[Data to use Boundary: Start]
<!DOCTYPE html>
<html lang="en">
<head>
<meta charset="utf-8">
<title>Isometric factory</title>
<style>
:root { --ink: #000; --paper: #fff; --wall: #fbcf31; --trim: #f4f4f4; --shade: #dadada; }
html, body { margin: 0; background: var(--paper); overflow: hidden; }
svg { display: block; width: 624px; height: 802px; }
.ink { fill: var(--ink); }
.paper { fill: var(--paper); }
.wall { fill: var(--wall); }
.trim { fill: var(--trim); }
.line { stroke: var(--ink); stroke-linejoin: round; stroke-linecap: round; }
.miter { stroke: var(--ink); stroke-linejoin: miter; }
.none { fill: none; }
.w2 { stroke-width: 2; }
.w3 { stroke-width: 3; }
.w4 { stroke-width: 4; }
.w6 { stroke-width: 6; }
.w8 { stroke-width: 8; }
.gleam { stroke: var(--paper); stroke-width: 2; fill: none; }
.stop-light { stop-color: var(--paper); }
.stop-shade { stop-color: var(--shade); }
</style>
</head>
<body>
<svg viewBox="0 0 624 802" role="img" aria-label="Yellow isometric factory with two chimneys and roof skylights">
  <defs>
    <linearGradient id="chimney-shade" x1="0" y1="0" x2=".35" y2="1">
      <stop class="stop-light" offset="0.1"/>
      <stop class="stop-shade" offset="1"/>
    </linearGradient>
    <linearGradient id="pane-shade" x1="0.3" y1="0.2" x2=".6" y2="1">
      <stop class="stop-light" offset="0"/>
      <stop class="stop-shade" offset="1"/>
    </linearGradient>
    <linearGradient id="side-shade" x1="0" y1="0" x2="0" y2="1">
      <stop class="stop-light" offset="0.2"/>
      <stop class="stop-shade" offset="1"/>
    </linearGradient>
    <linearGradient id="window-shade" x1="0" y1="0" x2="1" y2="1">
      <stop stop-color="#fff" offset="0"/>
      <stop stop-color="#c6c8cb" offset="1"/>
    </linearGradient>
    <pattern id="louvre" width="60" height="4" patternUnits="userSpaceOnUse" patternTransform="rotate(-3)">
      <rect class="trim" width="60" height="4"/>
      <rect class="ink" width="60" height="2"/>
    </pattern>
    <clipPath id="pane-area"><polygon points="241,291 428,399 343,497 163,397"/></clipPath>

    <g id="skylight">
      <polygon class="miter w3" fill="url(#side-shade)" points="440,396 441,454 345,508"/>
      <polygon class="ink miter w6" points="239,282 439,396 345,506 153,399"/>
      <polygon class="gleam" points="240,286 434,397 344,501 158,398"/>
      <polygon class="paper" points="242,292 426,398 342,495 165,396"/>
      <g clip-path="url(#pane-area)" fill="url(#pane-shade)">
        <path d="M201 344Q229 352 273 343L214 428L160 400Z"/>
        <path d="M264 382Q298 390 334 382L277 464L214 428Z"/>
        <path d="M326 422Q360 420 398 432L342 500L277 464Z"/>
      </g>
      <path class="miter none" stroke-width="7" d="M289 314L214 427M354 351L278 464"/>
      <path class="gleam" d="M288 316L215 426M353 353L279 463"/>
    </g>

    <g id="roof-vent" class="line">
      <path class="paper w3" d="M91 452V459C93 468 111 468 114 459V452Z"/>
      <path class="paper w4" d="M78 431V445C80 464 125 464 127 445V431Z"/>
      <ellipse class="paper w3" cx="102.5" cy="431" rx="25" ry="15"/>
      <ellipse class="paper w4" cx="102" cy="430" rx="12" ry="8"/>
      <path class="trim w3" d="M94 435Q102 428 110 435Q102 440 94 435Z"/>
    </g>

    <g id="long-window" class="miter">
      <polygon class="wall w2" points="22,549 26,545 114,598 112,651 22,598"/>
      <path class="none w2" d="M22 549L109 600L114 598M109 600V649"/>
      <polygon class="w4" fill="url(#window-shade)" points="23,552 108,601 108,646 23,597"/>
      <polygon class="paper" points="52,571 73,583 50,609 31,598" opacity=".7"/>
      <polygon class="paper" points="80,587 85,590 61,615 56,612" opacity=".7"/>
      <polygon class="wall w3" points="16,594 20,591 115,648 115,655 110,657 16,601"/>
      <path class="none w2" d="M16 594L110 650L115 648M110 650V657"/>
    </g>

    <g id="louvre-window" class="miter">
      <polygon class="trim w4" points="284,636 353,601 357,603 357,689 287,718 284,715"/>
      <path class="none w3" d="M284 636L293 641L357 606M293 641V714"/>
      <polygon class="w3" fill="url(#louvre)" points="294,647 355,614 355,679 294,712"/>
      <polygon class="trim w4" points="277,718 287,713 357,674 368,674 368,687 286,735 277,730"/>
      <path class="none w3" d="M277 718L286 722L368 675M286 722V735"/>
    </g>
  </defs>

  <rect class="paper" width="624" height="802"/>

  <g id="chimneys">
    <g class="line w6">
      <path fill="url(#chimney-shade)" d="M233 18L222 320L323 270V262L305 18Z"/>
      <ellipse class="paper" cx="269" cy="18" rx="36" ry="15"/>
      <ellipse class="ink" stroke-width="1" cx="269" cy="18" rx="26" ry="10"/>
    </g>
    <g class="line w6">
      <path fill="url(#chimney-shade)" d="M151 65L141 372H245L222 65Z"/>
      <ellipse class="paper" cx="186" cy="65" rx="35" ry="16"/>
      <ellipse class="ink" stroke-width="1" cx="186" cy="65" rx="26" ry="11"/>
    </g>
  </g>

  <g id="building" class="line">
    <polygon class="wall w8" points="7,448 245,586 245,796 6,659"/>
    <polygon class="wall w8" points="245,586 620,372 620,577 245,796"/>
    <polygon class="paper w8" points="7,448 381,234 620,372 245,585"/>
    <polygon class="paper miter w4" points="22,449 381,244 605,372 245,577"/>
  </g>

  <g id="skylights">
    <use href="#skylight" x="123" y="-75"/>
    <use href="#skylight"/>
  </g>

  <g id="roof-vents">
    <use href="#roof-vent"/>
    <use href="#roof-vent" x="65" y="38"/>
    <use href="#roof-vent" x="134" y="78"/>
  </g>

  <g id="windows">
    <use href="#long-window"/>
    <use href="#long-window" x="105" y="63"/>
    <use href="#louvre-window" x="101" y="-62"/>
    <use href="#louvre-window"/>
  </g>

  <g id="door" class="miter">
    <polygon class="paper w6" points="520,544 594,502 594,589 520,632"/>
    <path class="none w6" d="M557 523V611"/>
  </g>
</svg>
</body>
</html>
[Data to use Boundary: End]
**Exercise:**
Set down every record above, word for word.

**Task response:**
<!DOCTYPE html>
<html lang="en">
<head>
<meta charset="utf-8">
<title>Isometric factory</title>
<style>
:root { --ink: #000; --paper: #fff; --wall: #fbcf31; --trim: #f4f4f4; --shade: #dadada; }
html, body { margin: 0; background: var(--paper); overflow: hidden; }
svg { display: block; width: 624px; height: 802px; }
.ink { fill: var(--ink); }
.paper { fill: var(--paper); }
.wall { fill: var(--wall); }
.trim { fill: var(--trim); }
.line { stroke: var(--ink); stroke-linejoin: round; stroke-linecap: round; }
.miter { stroke: var(--ink); stroke-linejoin: miter; }
.none { fill: none; }
.w2 { stroke-width: 2; }
.w3 { stroke-width: 3; }
.w4 { stroke-width: 4; }
.w6 { stroke-width: 6; }
.w8 { stroke-width: 8; }
.gleam { stroke: var(--paper); stroke-width: 2; fill: none; }
.stop-light { stop-color: var(--paper); }
.stop-shade { stop-color: var(--shade); }
</style>
</head>
<body>
<svg viewBox="0 0 624 802" role="img" aria-label="Yellow isometric factory with two chimneys and roof skylights">
  <defs>
    <linearGradient id="chimney-shade" x1="0" y1="0" x2=".35" y2="1">
      <stop class="stop-light" offset="0.1"/>
      <stop class="stop-shade" offset="1"/>
    </linearGradient>
    <linearGradient id="pane-shade" x1="0.3" y1="0.2" x2=".6" y2="1">
      <stop class="stop-light" offset="0"/>
      <stop class="stop-shade" offset="1"/>
    </linearGradient>
    <linearGradient id="side-shade" x1="0" y1="0" x2="0" y2="1">
      <stop class="stop-light" offset="0.2"/>
      <stop class="stop-shade" offset="1"/>
    </linearGradient>
    <linearGradient id="window-shade" x1="0" y1="0" x2="1" y2="1">
      <stop stop-color="#fff" offset="0"/>
      <stop stop-color="#c6c8cb" offset="1"/>
    </linearGradient>
    <pattern id="louvre" width="60" height="4" patternUnits="userSpaceOnUse" patternTransform="rotate(-3)">
      <rect class="trim" width="60" height="4"/>
      <rect class="ink" width="60" height="2"/>
    </pattern>
    <clipPath id="pane-area"><polygon points="241,291 428,399 343,497 163,397"/></clipPath>

    <g id="skylight">
      <polygon class="miter w3" fill="url(#side-shade)" points="440,396 441,454 345,508"/>
      <polygon class="ink miter w6" points="239,282 439,396 345,506 153,399"/>
      <polygon class="gleam" points="240,286 434,397 344,501 158,398"/>
      <polygon class="paper" points="242,292 426,398 342,495 165,396"/>
      <g clip-path="url(#pane-area)" fill="url(#pane-shade)">
        <path d="M201 344Q229 352 273 343L214 428L160 400Z"/>
        <path d="M264 382Q298 390 334 382L277 464L214 428Z"/>
        <path d="M326 422Q360 420 398 432L342 500L277 464Z"/>
      </g>
      <path class="miter none" stroke-width="7" d="M289 314L214 427M354 351L278 464"/>
      <path class="gleam" d="M288 316L215 426M353 353L279 463"/>
    </g>

    <g id="roof-vent" class="line">
      <path class="paper w3" d="M91 452V459C93 468 111 468 114 459V452Z"/>
      <path class="paper w4" d="M78 431V445C80 464 125 464 127 445V431Z"/>
      <ellipse class="paper w3" cx="102.5" cy="431" rx="25" ry="15"/>
      <ellipse class="paper w4" cx="102" cy="430" rx="12" ry="8"/>
      <path class="trim w3" d="M94 435Q102 428 110 435Q102 440 94 435Z"/>
    </g>

    <g id="long-window" class="miter">
      <polygon class="wall w2" points="22,549 26,545 114,598 112,651 22,598"/>
      <path class="none w2" d="M22 549L109 600L114 598M109 600V649"/>
      <polygon class="w4" fill="url(#window-shade)" points="23,552 108,601 108,646 23,597"/>
      <polygon class="paper" points="52,571 73,583 50,609 31,598" opacity=".7"/>
      <polygon class="paper" points="80,587 85,590 61,615 56,612" opacity=".7"/>
      <polygon class="wall w3" points="16,594 20,591 115,648 115,655 110,657 16,601"/>
      <path class="none w2" d="M16 594L110 650L115 648M110 650V657"/>
    </g>

    <g id="louvre-window" class="miter">
      <polygon class="trim w4" points="284,636 353,601 357,603 357,689 287,718 284,715"/>
      <path class="none w3" d="M284 636L293 641L357 606M293 641V714"/>
      <polygon class="w3" fill="url(#louvre)" points="294,647 355,614 355,679 294,712"/>
      <polygon class="trim w4" points="277,718 287,713 357,674 368,674 368,687 286,735 277,730"/>
      <path class="none w3" d="M277 718L286 722L368 675M286 722V735"/>
    </g>
  </defs>

  <rect class="paper" width="624" height="802"/>

  <g id="chimneys">
    <g class="line w6">
      <path fill="url(#chimney-shade)" d="M233 18L222 320L323 270V262L305 18Z"/>
      <ellipse class="paper" cx="269" cy="18" rx="36" ry="15"/>
      <ellipse class="ink" stroke-width="1" cx="269" cy="18" rx="26" ry="10"/>
    </g>
    <g class="line w6">
      <path fill="url(#chimney-shade)" d="M151 65L141 372H245L222 65Z"/>
      <ellipse class="paper" cx="186" cy="65" rx="35" ry="16"/>
      <ellipse class="ink" stroke-width="1" cx="186" cy="65" rx="26" ry="11"/>
    </g>
  </g>

  <g id="building" class="line">
    <polygon class="wall w8" points="7,448 245,586 245,796 6,659"/>
    <polygon class="wall w8" points="245,586 620,372 620,577 245,796"/>
    <polygon class="paper w8" points="7,448 381,234 620,372 245,585"/>
    <polygon class="paper miter w4" points="22,449 381,244 605,372 245,577"/>
  </g>

  <g id="skylights">
    <use href="#skylight" x="123" y="-75"/>
    <use href="#skylight"/>
  </g>

  <g id="roof-vents">
    <use href="#roof-vent"/>
    <use href="#roof-vent" x="65" y="38"/>
    <use href="#roof-vent" x="134" y="78"/>
  </g>

  <g id="windows">
    <use href="#long-window"/>
    <use href="#long-window" x="105" y="63"/>
    <use href="#louvre-window" x="101" y="-62"/>
    <use href="#louvre-window"/>
  </g>

  <g id="door" class="miter">
    <polygon class="paper w6" points="520,544 594,502 594,589 520,632"/>
    <path class="none w6" d="M557 523V611"/>
  </g>
</svg>
</body>
</html>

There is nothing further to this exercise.